The video is presented in 1.85:1 widescreen at 1080P. DVD and VHS were not always kind to this movie. I remember my special edition dvd not having the greatest picture. This blu-ray from Twilight Time certainly cranked up the color, cranked up the sharpness and provided fantastic clarity to this fun film. This is a fine job of restoration and it does not look DNR’ed to death either. It is completely natural with grain in the right place and details in the other. This is the way the film should look, now and forever.
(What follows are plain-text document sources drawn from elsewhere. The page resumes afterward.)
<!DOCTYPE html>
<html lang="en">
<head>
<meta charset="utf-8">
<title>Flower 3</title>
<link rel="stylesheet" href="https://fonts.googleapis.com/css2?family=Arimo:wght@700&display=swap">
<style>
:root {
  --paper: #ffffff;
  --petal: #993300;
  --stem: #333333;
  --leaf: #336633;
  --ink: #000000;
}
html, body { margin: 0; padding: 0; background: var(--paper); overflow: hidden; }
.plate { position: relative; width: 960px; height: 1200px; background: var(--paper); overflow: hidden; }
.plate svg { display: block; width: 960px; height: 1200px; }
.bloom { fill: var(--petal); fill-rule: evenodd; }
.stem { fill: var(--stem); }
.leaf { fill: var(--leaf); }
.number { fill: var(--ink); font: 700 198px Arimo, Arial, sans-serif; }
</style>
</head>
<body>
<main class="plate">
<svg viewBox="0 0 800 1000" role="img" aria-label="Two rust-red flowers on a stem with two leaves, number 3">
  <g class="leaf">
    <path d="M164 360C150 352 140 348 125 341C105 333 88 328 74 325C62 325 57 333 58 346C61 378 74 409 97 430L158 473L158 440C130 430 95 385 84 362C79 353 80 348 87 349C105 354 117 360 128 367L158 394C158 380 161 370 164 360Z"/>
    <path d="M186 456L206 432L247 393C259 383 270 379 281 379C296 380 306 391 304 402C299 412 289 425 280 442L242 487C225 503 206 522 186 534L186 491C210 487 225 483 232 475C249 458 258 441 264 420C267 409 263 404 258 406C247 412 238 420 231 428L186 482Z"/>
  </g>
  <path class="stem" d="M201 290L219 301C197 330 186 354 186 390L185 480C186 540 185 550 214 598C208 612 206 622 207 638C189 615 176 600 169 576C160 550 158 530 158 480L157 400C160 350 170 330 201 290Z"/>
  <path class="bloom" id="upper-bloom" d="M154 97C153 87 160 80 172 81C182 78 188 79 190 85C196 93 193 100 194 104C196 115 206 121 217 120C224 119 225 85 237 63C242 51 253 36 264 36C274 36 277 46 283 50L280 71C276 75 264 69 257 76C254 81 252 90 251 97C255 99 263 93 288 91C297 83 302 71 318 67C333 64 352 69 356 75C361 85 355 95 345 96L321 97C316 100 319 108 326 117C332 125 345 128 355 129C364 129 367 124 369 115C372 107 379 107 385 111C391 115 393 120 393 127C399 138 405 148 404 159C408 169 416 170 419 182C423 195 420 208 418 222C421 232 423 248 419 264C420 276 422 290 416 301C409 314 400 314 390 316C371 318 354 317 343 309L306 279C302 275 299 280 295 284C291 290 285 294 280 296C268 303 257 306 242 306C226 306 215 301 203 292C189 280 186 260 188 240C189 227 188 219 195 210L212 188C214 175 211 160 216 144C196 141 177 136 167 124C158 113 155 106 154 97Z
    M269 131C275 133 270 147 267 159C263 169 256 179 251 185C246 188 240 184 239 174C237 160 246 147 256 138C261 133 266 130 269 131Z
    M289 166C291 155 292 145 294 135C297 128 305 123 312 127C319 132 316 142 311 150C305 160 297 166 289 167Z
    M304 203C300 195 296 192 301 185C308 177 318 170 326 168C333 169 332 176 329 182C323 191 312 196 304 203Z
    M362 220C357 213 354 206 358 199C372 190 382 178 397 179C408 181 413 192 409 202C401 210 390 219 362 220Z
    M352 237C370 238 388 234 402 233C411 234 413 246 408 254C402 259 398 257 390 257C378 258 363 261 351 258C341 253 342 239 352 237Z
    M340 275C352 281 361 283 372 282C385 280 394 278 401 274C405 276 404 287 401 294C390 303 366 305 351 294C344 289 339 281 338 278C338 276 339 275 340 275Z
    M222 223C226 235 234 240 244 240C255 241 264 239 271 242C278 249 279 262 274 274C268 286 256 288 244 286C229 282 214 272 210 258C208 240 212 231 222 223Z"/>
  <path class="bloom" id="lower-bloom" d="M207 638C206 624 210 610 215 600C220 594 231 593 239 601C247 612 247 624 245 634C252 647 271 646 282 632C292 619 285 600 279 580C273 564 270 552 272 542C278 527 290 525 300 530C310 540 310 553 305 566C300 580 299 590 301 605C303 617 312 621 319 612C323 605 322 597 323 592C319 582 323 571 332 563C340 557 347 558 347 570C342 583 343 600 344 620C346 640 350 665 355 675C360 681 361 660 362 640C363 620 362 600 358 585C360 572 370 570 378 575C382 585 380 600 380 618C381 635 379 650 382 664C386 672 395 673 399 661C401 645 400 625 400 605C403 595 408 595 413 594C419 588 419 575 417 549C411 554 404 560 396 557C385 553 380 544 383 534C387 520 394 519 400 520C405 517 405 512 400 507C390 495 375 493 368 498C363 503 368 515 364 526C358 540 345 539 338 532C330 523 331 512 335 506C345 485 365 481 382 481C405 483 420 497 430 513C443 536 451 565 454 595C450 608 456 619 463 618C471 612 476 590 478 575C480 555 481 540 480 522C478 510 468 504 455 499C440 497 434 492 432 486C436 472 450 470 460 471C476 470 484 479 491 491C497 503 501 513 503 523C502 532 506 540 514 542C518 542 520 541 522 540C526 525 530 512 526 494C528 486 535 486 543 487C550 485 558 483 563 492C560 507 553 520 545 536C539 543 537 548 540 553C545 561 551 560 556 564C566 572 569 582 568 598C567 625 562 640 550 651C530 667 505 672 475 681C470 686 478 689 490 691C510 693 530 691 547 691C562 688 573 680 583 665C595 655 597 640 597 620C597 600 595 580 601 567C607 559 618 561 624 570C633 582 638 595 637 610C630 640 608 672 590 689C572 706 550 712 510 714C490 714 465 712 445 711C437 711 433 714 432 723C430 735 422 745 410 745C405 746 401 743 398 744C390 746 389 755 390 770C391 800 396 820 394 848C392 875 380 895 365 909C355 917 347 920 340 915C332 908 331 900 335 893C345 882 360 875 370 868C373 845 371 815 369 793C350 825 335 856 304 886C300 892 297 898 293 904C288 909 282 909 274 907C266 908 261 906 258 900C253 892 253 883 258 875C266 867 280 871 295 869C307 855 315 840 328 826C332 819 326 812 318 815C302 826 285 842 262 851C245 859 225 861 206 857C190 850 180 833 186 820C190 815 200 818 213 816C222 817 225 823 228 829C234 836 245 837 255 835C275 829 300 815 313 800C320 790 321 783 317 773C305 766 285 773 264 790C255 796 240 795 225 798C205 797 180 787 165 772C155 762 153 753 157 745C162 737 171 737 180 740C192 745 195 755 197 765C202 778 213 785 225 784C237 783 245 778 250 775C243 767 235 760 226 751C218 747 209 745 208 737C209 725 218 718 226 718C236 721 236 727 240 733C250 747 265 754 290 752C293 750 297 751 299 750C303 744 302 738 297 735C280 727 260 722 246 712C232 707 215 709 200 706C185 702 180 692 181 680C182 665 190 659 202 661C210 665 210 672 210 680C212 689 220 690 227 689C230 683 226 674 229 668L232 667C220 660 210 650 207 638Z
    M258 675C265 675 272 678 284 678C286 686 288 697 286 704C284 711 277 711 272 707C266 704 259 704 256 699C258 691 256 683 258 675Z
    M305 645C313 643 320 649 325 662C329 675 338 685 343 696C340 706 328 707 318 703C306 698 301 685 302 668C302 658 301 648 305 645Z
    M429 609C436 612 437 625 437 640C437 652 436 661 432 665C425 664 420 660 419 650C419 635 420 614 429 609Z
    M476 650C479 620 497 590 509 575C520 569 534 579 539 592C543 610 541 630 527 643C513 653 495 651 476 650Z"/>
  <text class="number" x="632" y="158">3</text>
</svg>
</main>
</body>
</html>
The audio is presented in 5.1 English DTS-HD Master Audio. Audio is also right on spot, dialog is strong and the wonderful score by Pino Donaggio takes its rightful center stage. This movie was not really destined for frequent surrounds but the entire film has a good soundstage and it comes out rather well. The film never drops out or goes too high during the heavy music and score scenes. Though, I do have to admit turning up the Frankie Goes to Hollywood bit to eleven. Subtitles are included in English SDH.
- Isolated Score: The Full score by Pino Donaggio is included here as a separate audio track. Beautiful and wonderful, heck maybe it will work on a future date. Perhaps I should plop down money for a rotating bed first.
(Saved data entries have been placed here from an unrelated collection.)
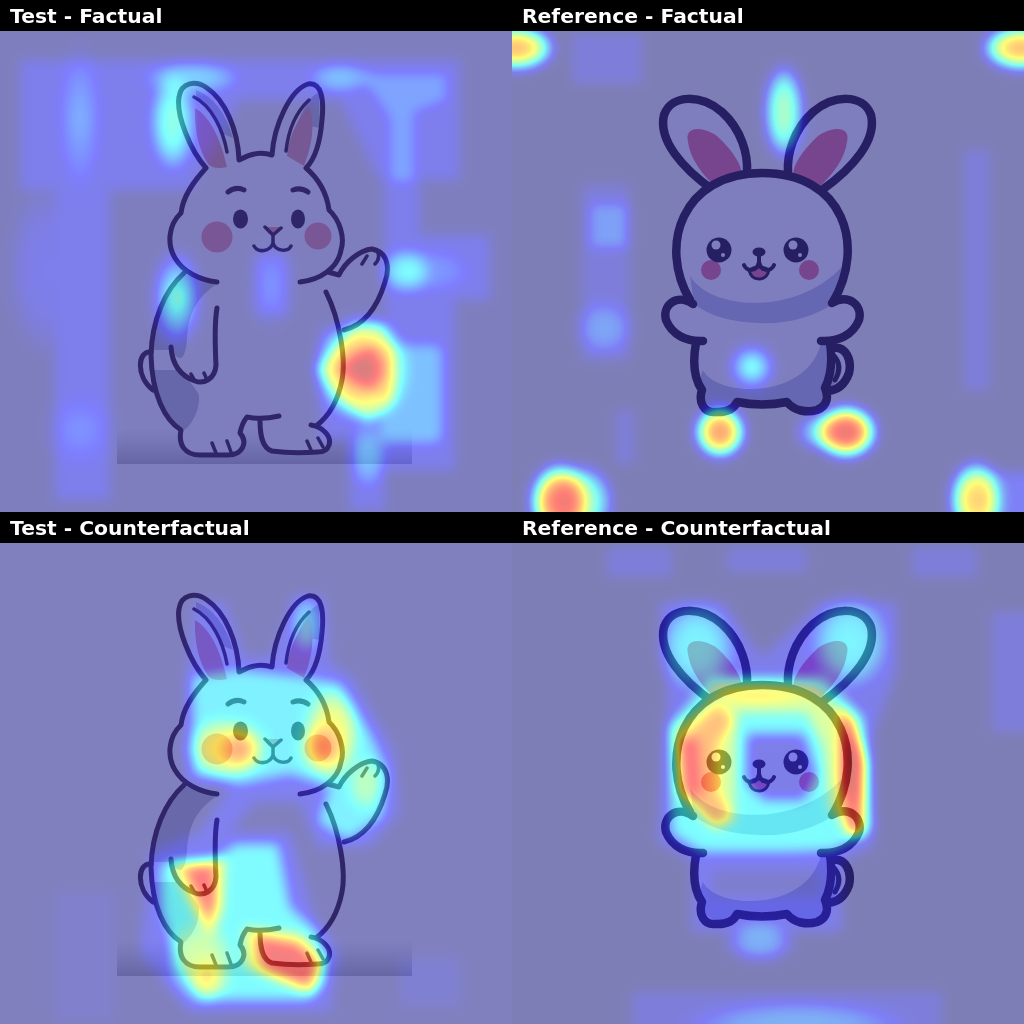
<!DOCTYPE html>
<html lang="en">
<head>
<meta charset="utf-8">
<title>Factual and counterfactual heatmaps</title>
<style>
:root {
  --bar: #000;
  --caption: #fff;
  --paper: #fff;
  --cream: #fefeee;
  --line-test: #604c50;
  --line-ref: #504048;
  --blush: #f4aeae;
  --ear: #eeb2aa;
  --rose: #f08c9c;
  --shade: #cfcfd6;
  --shade-ref: #cfd1e6;
}
* { box-sizing: border-box; margin: 0; }
body { width: 1024px; height: 1024px; overflow: hidden; background: var(--bar); }
.grid { display: grid; grid-template-columns: 512px 512px; grid-template-rows: 512px 512px; }
.panel { display: flex; flex-direction: column; height: 512px; }
.panel figcaption {
  height: 31px; padding-left: 10px; background: var(--bar); color: var(--caption);
  font: 700 20.3px/33px "DejaVu Sans", sans-serif; white-space: nowrap;
}
.panel svg { display: block; width: 512px; height: 481px; background: var(--paper); }
.panel .cream { background: var(--cream); }
.library { position: absolute; width: 0; height: 0; }
.ink { fill: none; stroke-linecap: round; stroke-linejoin: round; }
.test-ink { stroke: var(--line-test); stroke-width: 5; }
.ref-ink { stroke: var(--line-ref); stroke-width: 8.5; }
.thin { stroke-width: 3.5; }
.body { fill: #fff; }
.heat { filter: url(#jet); opacity: .5; fill: #fff; }
.cold { fill: #000; }
.peak { fill: url(#peak); }
.dome { fill: url(#dome); }
</style>
</head>
<body>
<svg class="library" aria-hidden="true">
  <defs>
    <radialGradient id="peak">
      <stop offset="0" stop-color="#fff"/>
      <stop offset="1" stop-color="#fff" stop-opacity="0"/>
    </radialGradient>
    <radialGradient id="dome">
      <stop offset="0" stop-color="#fff"/>
      <stop offset=".5" stop-color="#fff" stop-opacity=".85"/>
      <stop offset="1" stop-color="#fff" stop-opacity="0"/>
    </radialGradient>
    <linearGradient id="floor" x2="0" y2="1">
      <stop offset="0" stop-color="#d8d8d8" stop-opacity="0"/>
      <stop offset="1" stop-color="#cccccc"/>
    </linearGradient>
    <filter id="jet" filterUnits="userSpaceOnUse" x="-40" y="-10" width="592" height="562" color-interpolation-filters="sRGB">
      <feGaussianBlur stdDeviation="6"/>
      <feComponentTransfer>
        <feFuncR type="table" tableValues="0 0 0 0 .5 1 1 1 .5"/>
        <feFuncG type="table" tableValues="0 0 .5 1 1 1 .5 0 0"/>
        <feFuncB type="table" tableValues=".5 1 1 1 .5 0 0 0 0"/>
      </feComponentTransfer>
    </filter>

    <g id="test-rabbit">
      <rect x="117" y="428" width="295" height="36" fill="url(#floor)"/>
      <path class="body" d="M206 168C190 150 176 115 179 97C181 82 196 80 207 88C225 100 238 130 239 160Q256 150 272 155C274 125 290 90 308 84C322 82 324 100 322 120C320 145 314 160 306 168C320 180 327 195 329 210C340 220 345 238 341 250C339 262 334 268 328 272L339 275C345 262 360 250 372 249C388 252 390 268 385 282C378 305 365 325 343 330C346 370 344 400 316 427Q331 430 329 444Q327 452 318 452L272 451Q261 448 260 420L247 417L240 433Q247 455 228 455H200Q178 455 181 430C165 420 152 395 151 355C152 320 165 290 183 271C165 260 165 225 181 213C183 195 195 180 206 168Z"/>
      <g fill="var(--shade)">
        <path d="M184 273C165 290 152 320 152 350L171 350Q184 370 187 340C188 310 200 295 217 284Q198 281 184 273Z"/>
        <path d="M153 370C156 402 168 420 185 430Q200 415 199 395Q192 382 178 370Z"/>
        <path d="M196 90Q222 100 233 138L221 133Q214 110 196 98ZM319 92L320 128L297 124Q305 104 313 96Z"/>
      </g>
      <g fill="var(--ear)">
        <path d="M195 108Q216 120 227 167Q214 170 208 164Q194 142 195 108ZM287 156Q289 130 309 106Q318 130 304 166Z"/>
        <path d="M264 227H281Q277 235 273 236Q267 234 264 227Z"/>
      </g>
      <g fill="var(--blush)"><circle cx="217" cy="237" r="15.5"/><circle cx="318" cy="236" r="13.5"/></g>
      <g class="ink test-ink">
        <path d="M206 168C190 150 176 115 179 97C181 82 196 80 207 88C225 100 238 130 239 160Q256 150 272 155C274 125 290 90 308 84C322 82 324 100 322 120C320 145 314 160 306 168C320 180 327 195 329 210C340 220 345 238 341 250C338 268 320 280 300 282M206 168C195 180 183 195 181 213C168 225 167 245 175 258C183 272 200 280 217 282"/>
        <path d="M184 273C165 290 152 320 151 355C152 395 165 420 181 430C178 445 185 455 200 455H228C243 455 248 442 240 433Q242 423 247 417Q262 420 279 416M260 420C260 435 262 448 272 451Q292 454 318 452C330 452 333 440 325 432Q319 426 311 425M326 292C340 320 346 360 342 380Q336 411 316 426"/>
        <path d="M217 308C214 325 215 345 216 365C215 380 203 384 195 381C178 375 172 362 171 347M328 272L339 275C345 262 360 250 372 249C388 252 390 268 385 282C378 305 365 325 344 330M151 352C138 350 135 376 153 390"/>
        <path d="M228 192Q236 186 244 190M293 190Q301 187 308 192"/>
        <path class="thin" d="M194 97C212 106 223 130 227 152M309 100C295 113 288 133 286 151M254 246C258 253 270 252 273 243C276 252 288 252 291 246M273 236V243M265 227L273 235L281 228M191 374L195 381M204 373L207 380M362 264L367 256M375 264Q380 259 378 253M212 443L216 453M227 441L231 452M307 441L311 450M318 438L323 447"/>
      </g>
      <g fill="var(--line-test)"><ellipse cx="240.500" cy="219" rx="7.500" ry="9.500"/><ellipse cx="298" cy="219" rx="7" ry="9.500"/></g>
    </g>

    <g id="ref-ear">
      <path class="body" d="M201 190C170 168 146 140 152 115C160 93 190 95 210 112C230 130 236 155 235 174Z"/>
      <path fill="var(--rose)" d="M176 142C172 126 190 126 205 136C222 152 230 165 230 176L206 189C190 175 178 158 176 142Z"/>
      <path class="ink ref-ink" d="M201 190C170 168 146 140 152 115C160 93 190 95 210 112C230 130 236 155 235 172"/>
    </g>
    <g id="ref-eye">
      <circle r="12.500" fill="var(--line-ref)"/>
      <circle cx="-3" cy="-5" r="4.500" fill="#fff"/><circle cx="4" cy="5" r="2" fill="#fff"/>
    </g>
    <g id="ref-rabbit">
      <use href="#ref-ear"/>
      <use href="#ref-ear" transform="translate(511 0) scale(-1 1)"/>
      <path class="body" d="M184 343C180 365 183 380 190 390C186 402 192 413 203 412Q220 413 225 402Q250 407 275 402C282 411 295 413 305 410Q318 405 313 390C345 392 345 345 319 347V341C335 342 350 332 348 315Q340 295 318 304L182 304C165 293 150 305 154 320C160 335 175 342 192 341Z"/>
      <ellipse class="body" cx="250" cy="252" rx="89" ry="79"/>
      <g fill="var(--shade-ref)">
        <path d="M178 276C200 312 290 316 334 262Q334 290 318 306Q285 325 248 323Q205 322 182 304Z"/>
        <path d="M191 370C205 398 295 400 309 343H318Q322 375 311 390Q314 402 303 407H282L275 402H225Q220 412 203 408Q190 405 192 392Q185 382 191 370ZM325 356Q338 372 318 388Q313 388 314 384Q325 370 325 356Z"/>
      </g>
      <g class="ink ref-ink">
        <path d="M178 300C146 246 170 173 250 173C332 173 354 246 321 302"/>
        <path d="M181 304C165 293 150 305 154 320C160 335 175 342 191 341M320 303C336 293 351 305 347 320C341 335 326 342 309 341"/>
        <path d="M184 343C180 365 183 380 190 390C186 402 192 413 203 412Q220 413 225 402Q250 407 275 402C282 411 295 413 305 410C317 405 316 395 313 388Q322 370 318 343M321 348C334 346 340 360 337 373Q331 390 315 391"/>
        <path stroke-width="5" d="M322 356Q331 366 323 380"/>
      </g>
      <g fill="var(--rose)"><circle cx="199" cy="270" r="10"/><circle cx="297" cy="270" r="10"/></g>
      <use href="#ref-eye" x="207" y="250"/>
      <use href="#ref-eye" x="284" y="250"/>
      <path fill="var(--rose)" stroke="var(--line-ref)" stroke-width="3" d="M237 270Q247 264 257 270Q255 279 247 279Q239 279 237 270Z"/>
      <ellipse cx="247" cy="252" rx="6.500" ry="4.500" fill="var(--line-ref)"/>
      <path class="ink ref-ink" style="stroke-width:4" d="M232 265C235 272 245 272 247 262C249 272 259 272 262 265M247 254V262"/>
    </g>
    <rect id="base" class="cold" x="-40" y="-10" width="592" height="562"/>
  </defs>
</svg>

<main class="grid">
  <figure class="panel">
    <figcaption>Test - Factual</figcaption>
    <svg viewBox="0 31 512 481" role="img" aria-label="Waving rabbit with factual heatmap">
      <use href="#test-rabbit"/>
      <g class="heat">
        <use href="#base"/>
        <g opacity=".09">
          <path d="M20 60H460V180H380L340 100H240L190 190H110V500H55V190H20Z"/>
          <path d="M385 180H420V235H490V300H455V470H385V510H350V440H320V330H385Z"/>
          <ellipse class="dome" cx="45" cy="270" rx="40" ry="90"/>
          <rect x="255" y="255" width="34" height="60"/>
        </g>
        <ellipse class="peak" cx="80" cy="118" rx="24" ry="80" opacity=".17"/>
        <ellipse class="peak" cx="80" cy="430" rx="40" ry="40" opacity=".1"/>
        <ellipse class="dome" cx="192" cy="78" rx="52" ry="18" opacity=".23"/>
        <ellipse class="dome" cx="173" cy="122" rx="24" ry="52" opacity=".38"/>
        <ellipse class="dome" cx="340" cy="78" rx="34" ry="16" opacity=".2"/>
        <path d="M360 74H446V100L414 112V182H390V118Z" opacity=".12"/>
        <ellipse class="peak" cx="177" cy="298" rx="27" ry="52" opacity=".52"/>
        <ellipse class="peak" cx="271" cy="285" rx="24" ry="50" opacity=".1"/>
        <ellipse class="dome" cx="405" cy="271" rx="28" ry="24" opacity=".28"/>
        <ellipse class="dome" cx="430" cy="271" rx="44" ry="24" opacity=".1"/>
        <rect x="380" y="345" width="62" height="98" rx="8" opacity=".18"/>
        <ellipse class="dome" cx="368" cy="455" rx="20" ry="36" opacity=".2"/>
        <path d="M316 369L356 323H382L394 345V400L370 422L340 402Z" opacity=".36"/>
        <ellipse class="peak" cx="362" cy="369" rx="50" ry="56" opacity=".9"/>
        <path d="M334 369L374 345L383 369L374 391Z" opacity=".6"/>
      </g>
    </svg>
  </figure>

  <figure class="panel">
    <figcaption>Reference - Factual</figcaption>
    <svg class="cream" viewBox="0 31 512 481" role="img" aria-label="Round-headed rabbit with factual heatmap">
      <use href="#ref-rabbit"/>
      <g class="heat">
        <use href="#base"/>
        <g opacity=".07">
          <rect x="70" y="185" width="48" height="175"/>
          <rect x="452" y="150" width="26" height="240"/>
          <rect x="60" y="34" width="70" height="50"/>
          <rect x="104" y="410" width="18" height="54"/>
        </g>
        <ellipse class="dome" cx="4" cy="48" rx="42" ry="25" opacity=".78"/>
        <ellipse class="dome" cx="509" cy="48" rx="42" ry="25" opacity=".78"/>
        <ellipse class="dome" cx="272" cy="112" rx="22" ry="52" opacity=".5"/>
        <rect x="78" y="204" width="38" height="44" opacity=".13"/>
        <ellipse class="dome" cx="92" cy="328" rx="32" ry="30" opacity=".15"/>
        <ellipse class="peak" cx="240" cy="367" rx="26" ry="26" opacity=".5"/>
        <ellipse class="dome" cx="208" cy="432" rx="28" ry="29" opacity=".85"/>
        <ellipse class="dome" cx="306" cy="432" rx="24" ry="20" opacity=".28"/>
        <ellipse class="dome" cx="334" cy="432" rx="34" ry="29" opacity=".97"/>
        <ellipse class="dome" cx="72" cy="502" rx="32" ry="40" opacity=".45"/>
        <ellipse class="dome" cx="48" cy="502" rx="33" ry="42" opacity=".92"/>
        <ellipse class="dome" cx="464" cy="500" rx="29" ry="42" opacity=".74"/>
        <rect x="470" y="472" width="60" height="60" opacity=".13"/>
      </g>
    </svg>
  </figure>

  <figure class="panel">
    <figcaption>Test - Counterfactual</figcaption>
    <svg viewBox="0 31 512 481" role="img" aria-label="Waving rabbit with counterfactual heatmap">
      <use href="#test-rabbit"/>
      <g class="heat">
        <use href="#base"/>
        <g opacity=".1">
          <path d="M186 165L195 90H225L245 145H270L295 85H325L330 150L352 165L395 240L400 300L370 335H318L300 290H255L230 320H290L315 405L340 440L330 500H190L140 440L150 340L200 320L230 275L185 270Z"/>
          <rect x="400" y="445" width="60" height="50" opacity=".4"/>
          <rect x="55" y="380" width="60" height="130" opacity=".3"/>
        </g>
        <path d="M192 165L240 158L310 166L340 172L372 225L388 262L382 305L348 328L318 310L330 275L290 262L240 272L195 262Z" opacity=".28"/>
        <ellipse class="dome" cx="306" cy="112" rx="17" ry="32" opacity=".24"/>
        <ellipse class="dome" cx="226" cy="236" rx="44" ry="32" opacity=".45"/>
        <ellipse class="peak" cx="240" cy="238" rx="24" ry="24" opacity=".6"/>
        <ellipse class="dome" cx="332" cy="222" rx="30" ry="50" opacity=".45"/>
        <ellipse class="peak" cx="322" cy="236" rx="26" ry="28" opacity=".65"/>
        <ellipse class="dome" cx="366" cy="272" rx="20" ry="30" opacity=".25"/>
        <path d="M160 352L218 346L235 332H278L290 395L318 420L325 470L306 488H200L178 455L162 400Z" opacity=".3"/>
        <ellipse class="dome" cx="200" cy="450" rx="36" ry="46" opacity=".3"/>
        <path d="M170 350L225 345L222 400L210 425L192 395Z" opacity=".42"/>
        <path d="M184 356L214 354L215 390L208 410L199 386Z" opacity=".7"/>
        <path d="M244 415L300 422L328 446L314 484L280 470L246 455Z" opacity=".4"/>
        <path d="M256 424L298 432L318 452L308 474L262 456Z" opacity=".72"/>
        <ellipse class="peak" cx="208" cy="466" rx="20" ry="24" opacity=".4"/>
      </g>
    </svg>
  </figure>

  <figure class="panel">
    <figcaption>Reference - Counterfactual</figcaption>
    <svg class="cream" viewBox="0 31 512 481" role="img" aria-label="Round-headed rabbit with counterfactual heatmap">
      <use href="#ref-rabbit"/>
      <g class="heat">
        <use href="#base"/>
        <g opacity=".1">
          <path d="M148 90H210L250 145L310 90H385V160L362 220V335L330 350V420H180V350L145 330L155 180Z"/>
          <path d="M95 35H160V65H95ZM215 35H295V60H215ZM400 35H465V65H400ZM480 100H540V220H480ZM120 480H430V540H120Z" opacity=".7"/>
        </g>
        <ellipse class="dome" cx="185" cy="135" rx="42" ry="50" opacity=".3"/>
        <ellipse class="dome" cx="338" cy="130" rx="42" ry="50" opacity=".3"/>
        <path d="M156 215L200 165H310L352 205L360 318L322 338L280 340H190L160 322Z" opacity=".3"/>
        <path d="M162 215L215 175H300L340 205L355 250L352 320L318 300L312 235L295 200H225L222 310L205 318L166 280Z" opacity=".3"/>
        <path d="M166 230L205 192L222 208L206 232L205 280L220 304L200 314L168 278Z" opacity=".42"/>
        <path d="M168 226H186L190 285L174 284Z" opacity=".6"/>
        <path d="M328 195L342 210L354 250L350 325L334 320L328 270Z" opacity=".72"/>
        <path d="M332 215L346 240L342 290L332 280Z" opacity=".75"/>
        <ellipse class="dome" cx="245" cy="180" rx="60" ry="14" opacity=".25"/>
        <path class="cold" d="M235 222H292L304 262L292 288H252L234 270Z" opacity=".78"/>
        <path class="cold" d="M200 358H310V385H200Z" opacity=".7"/>
        <ellipse class="dome" cx="248" cy="430" rx="38" ry="22" opacity=".24"/>
        <ellipse class="dome" cx="285" cy="514" rx="120" ry="28" opacity=".18"/>
      </g>
    </svg>
  </figure>
</main>
</body>
</html>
- The Seduction 16:42: This is the first of four featurettes that came from the Special Edition DVD, and is basically a set of interviews from the year 2000 mixed in with a set of clips from the movie. Seduction primarily goes over how DePalma shot the film and how he chose the cast. Brian DePalma, Melanie, Gregg, Deborah and even Dennis Franz talk intimately about the film. Oddly though, Craig Wasson is completely absent from the proceedings.
- The Setup 16:54: This second featurette goes over how much DePalma appreciated the acting process . It also spends a great deal of time on the locations that were used.
- The Mystery 12:13: The third featurette talks about how DePalma learned about the porn world and how that played into unraveling the mystery of the film itself.
- The Controversy 5:31: This final featurette talks about the slaughter this film took and that it was attacked from every angle. However, along with Scarface, this is arguably the most talked about film of DePalma’s career.
- Twilight Time Catalogue : This shows the various other films in Twilight Time’s catalog of dvds and blu-rays.
- Insert: When inserts are so few and far between in blu-rays these days, we mention them. Here we get a very nice eight page insert which makes a perfect companion piece to the blu-ray itself. Some good information here for sure.
As of the writing of this review, Twilight Time’s limited edition pressing of 3000 copies has already sold out. If you go on Amazon, copies are running $90-$100 bucks. (I pre-ordered mine at www.screenarchives.com for the record) There is always the chance that down the road Sony could pick back up the rights and make their own blu-ray, especially considering how well this one sold. That aside, it was great fun to watch this film again and see why this is one of my favorite guilty pleasures. Some would dismiss this movie as smut, but in my opinion it is far more.
The video and audio is top notch as Twilight Time has shown careful attention to detail here. The only new extra is the Isolated Score and the four featurettes come from the older Special Edition DVD. If you can find a copy of this blu-ray at a reasonable price, I highly recommend it. There is enough here to warrant multiple viewings and we might never see another blu-ray pressing of this title. Heck, if you need one more reason to buy this…just think young Melanie Griffith in the nude. Okay, I see the opening of internet browsers now. Enjoy.